Thanks Fred, in fact that is exactly the intent of my earlier suggestion to 'experiment' with the tug to Bob (below). At the point of discovery he's at currently it seemed words of encouragement to experiment would be more effective than words of correction.
In any case, great discussion.
|12-31-2004 07:32 PM|
I belive the "tug" on the backcast leads to problems,,,,,when you feel the line "tug" on the rod,,,it is too late,,,the line is already falling towards the ground and you have introduced "slack" into the backcast. A very straight line horizontal backcast is the most efficient position for the line to be when we start the forward cast. The instant the line is unrolled into a horizontal position it begins to fall.

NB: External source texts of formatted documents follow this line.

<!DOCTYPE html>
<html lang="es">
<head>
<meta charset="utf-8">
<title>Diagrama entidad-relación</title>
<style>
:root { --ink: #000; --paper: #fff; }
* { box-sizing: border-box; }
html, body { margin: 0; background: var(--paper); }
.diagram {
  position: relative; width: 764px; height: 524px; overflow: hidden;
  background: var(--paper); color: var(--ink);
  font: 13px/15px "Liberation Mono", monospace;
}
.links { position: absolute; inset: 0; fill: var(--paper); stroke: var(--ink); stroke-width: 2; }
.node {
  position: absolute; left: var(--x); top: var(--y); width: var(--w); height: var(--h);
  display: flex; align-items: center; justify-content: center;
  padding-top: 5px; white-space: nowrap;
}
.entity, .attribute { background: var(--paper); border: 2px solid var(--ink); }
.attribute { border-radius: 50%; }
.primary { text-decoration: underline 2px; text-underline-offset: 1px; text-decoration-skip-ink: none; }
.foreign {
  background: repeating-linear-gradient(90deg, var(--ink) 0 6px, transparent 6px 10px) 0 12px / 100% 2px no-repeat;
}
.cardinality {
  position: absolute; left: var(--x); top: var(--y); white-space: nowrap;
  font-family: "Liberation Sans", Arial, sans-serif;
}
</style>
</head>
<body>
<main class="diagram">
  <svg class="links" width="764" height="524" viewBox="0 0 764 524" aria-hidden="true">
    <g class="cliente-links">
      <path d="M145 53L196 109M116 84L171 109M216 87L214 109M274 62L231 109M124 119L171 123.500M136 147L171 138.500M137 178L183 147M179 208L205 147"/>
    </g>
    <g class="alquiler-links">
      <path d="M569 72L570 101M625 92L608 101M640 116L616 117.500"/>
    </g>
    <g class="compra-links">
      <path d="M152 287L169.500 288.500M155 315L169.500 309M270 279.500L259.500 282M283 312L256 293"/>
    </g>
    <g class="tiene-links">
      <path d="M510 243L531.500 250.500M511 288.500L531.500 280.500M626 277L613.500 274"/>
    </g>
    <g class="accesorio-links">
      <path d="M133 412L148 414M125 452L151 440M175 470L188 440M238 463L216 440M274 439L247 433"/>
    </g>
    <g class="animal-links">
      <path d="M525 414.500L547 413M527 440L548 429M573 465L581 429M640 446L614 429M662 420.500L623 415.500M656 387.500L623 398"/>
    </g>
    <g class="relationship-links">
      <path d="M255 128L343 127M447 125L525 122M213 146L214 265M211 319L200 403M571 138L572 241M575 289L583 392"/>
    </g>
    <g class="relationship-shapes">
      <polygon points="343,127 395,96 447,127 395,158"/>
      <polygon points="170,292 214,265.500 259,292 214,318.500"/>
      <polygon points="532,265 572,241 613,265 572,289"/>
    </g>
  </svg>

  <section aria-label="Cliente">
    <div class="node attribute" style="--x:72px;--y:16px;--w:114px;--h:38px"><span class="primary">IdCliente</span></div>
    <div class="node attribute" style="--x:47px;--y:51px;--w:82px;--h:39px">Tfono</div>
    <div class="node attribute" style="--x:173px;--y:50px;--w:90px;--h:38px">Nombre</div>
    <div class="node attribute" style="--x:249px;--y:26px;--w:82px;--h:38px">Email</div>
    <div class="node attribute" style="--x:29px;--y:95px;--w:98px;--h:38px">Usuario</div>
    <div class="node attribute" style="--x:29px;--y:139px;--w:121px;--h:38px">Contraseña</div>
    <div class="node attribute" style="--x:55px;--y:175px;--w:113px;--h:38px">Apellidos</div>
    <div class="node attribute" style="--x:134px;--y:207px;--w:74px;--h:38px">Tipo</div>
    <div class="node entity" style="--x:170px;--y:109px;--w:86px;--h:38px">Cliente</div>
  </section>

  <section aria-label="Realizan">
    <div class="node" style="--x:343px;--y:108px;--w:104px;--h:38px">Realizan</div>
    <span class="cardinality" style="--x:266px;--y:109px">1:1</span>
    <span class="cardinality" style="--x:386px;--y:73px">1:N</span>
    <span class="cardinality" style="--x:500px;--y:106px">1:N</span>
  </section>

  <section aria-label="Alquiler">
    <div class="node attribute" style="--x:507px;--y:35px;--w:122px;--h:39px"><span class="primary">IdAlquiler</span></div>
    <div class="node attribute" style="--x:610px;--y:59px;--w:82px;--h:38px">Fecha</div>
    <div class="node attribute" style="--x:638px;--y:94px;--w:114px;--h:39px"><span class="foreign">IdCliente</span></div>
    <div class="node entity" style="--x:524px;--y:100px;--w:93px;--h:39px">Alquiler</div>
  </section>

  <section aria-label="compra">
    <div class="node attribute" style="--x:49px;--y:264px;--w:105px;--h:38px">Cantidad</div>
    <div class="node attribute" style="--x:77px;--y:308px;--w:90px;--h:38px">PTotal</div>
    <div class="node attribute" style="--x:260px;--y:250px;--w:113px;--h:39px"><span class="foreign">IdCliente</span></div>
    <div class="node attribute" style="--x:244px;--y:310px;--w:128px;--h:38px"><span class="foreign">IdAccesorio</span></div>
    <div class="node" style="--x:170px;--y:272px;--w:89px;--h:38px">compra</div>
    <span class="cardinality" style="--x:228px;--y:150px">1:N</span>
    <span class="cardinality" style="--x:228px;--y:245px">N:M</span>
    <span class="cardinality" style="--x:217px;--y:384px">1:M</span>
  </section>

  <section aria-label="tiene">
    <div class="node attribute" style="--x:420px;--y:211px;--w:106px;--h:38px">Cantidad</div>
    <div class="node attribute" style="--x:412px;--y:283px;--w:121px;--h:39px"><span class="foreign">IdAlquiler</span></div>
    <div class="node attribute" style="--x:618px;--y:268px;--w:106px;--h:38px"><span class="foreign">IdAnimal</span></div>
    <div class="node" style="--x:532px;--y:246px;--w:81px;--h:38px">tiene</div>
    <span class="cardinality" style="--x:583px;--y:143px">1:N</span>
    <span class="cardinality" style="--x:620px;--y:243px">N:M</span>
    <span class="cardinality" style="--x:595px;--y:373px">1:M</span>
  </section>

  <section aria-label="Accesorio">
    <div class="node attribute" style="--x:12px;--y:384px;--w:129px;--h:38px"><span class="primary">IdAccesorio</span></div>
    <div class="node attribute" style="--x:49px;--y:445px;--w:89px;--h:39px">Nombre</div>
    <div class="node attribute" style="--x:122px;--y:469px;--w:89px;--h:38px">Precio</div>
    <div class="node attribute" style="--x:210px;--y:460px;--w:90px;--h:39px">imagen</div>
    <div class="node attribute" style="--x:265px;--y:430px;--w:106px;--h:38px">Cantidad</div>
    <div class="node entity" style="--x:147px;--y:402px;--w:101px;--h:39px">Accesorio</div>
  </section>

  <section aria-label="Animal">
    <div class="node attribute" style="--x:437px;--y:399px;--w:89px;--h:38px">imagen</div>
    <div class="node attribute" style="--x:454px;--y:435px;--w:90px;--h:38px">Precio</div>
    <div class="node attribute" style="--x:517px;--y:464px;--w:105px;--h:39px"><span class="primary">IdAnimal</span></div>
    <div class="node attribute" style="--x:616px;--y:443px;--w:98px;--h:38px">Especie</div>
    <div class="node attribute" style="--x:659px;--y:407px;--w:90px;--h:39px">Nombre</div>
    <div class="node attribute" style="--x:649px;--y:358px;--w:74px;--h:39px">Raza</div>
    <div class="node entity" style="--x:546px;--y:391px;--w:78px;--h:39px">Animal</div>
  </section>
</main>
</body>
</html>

The backcast should be in a horizontal "J" or candy cane shape when we begin the slow acceleration into the forward cast. If you hear the dreaded snap or pop of the leader,,,,you have accelerated into the forward cast too quickly with excessive force or power.
|12-31-2004 08:17 AM|
So in other words, bob said:
- use a haul to increase load in the rod during the backcast, resulting in more power and linespeed
- use proper timing (wait for the backcast to pull on the rod) before starting the forward cast
Both of these will certainly increase load in the rod and thus line speed.
However I would clarify that tight loops have less to do with hauling and timing than they do with other factors, to be specific the path of acceleration and the stopping-point relative to that path.
For instance, I can throw tiny loops with no hauling in either direction and virtually no effort, and very low line speed provided the momentum of the line (end to end) is traveling in a straight vector, and the rod tip stops very close to and just under that vector, voila - tight loop.
But I do not want to downplay your advice, it's very good advice indeed. Hauling and proper timing are both key to sufficient power in your casting stroke.
Per the 'tug' on the backcast - you might find it interesting to experiment with the amount of loop left in the line before you start forward. In some cases leaving a little bit of curl in the backcast before you begin the forward cast works in your favor, provided the acceleration is gradual to begin with (no shock) and there is adequate tension in the rod when it comes forward (absolutely no creep).
If you are getting turbulence in the cast especially as the leader unfolds out in front of you it could be caused by startup shock from a backcast that was allowed to recoil behind you, otherwise too sudden of an application of power, or a side-swipe in the stroke might do it as well.
|12-31-2004 01:53 AM|
|fishingbum||the Double Haul, grasshoppa... very good. i've been practicing too and have been opening my casting stroke beyond the 10/2-o'clock positions with much success. i've also been letting the rod tip 'drift' on the backcast and it reduces the shock of the 60-70 feet of line shooting back. my stroke is now much more relaxed and less rigid and robotty.|
|12-30-2004 09:25 PM|
I was practicing my casting this afternoon, and I made some observations. Try these tips; they improved my casting.
1) With the line straight on the lawn (or water) make a quick backhaul while pulling the rod behind you.
2) When you feel the line "tug" (with the hand holding the the flyline) start the foward cast.
These 2 steps do two things : They increase line speed, and create tighter loops!
It helped me. I experimented. Try it.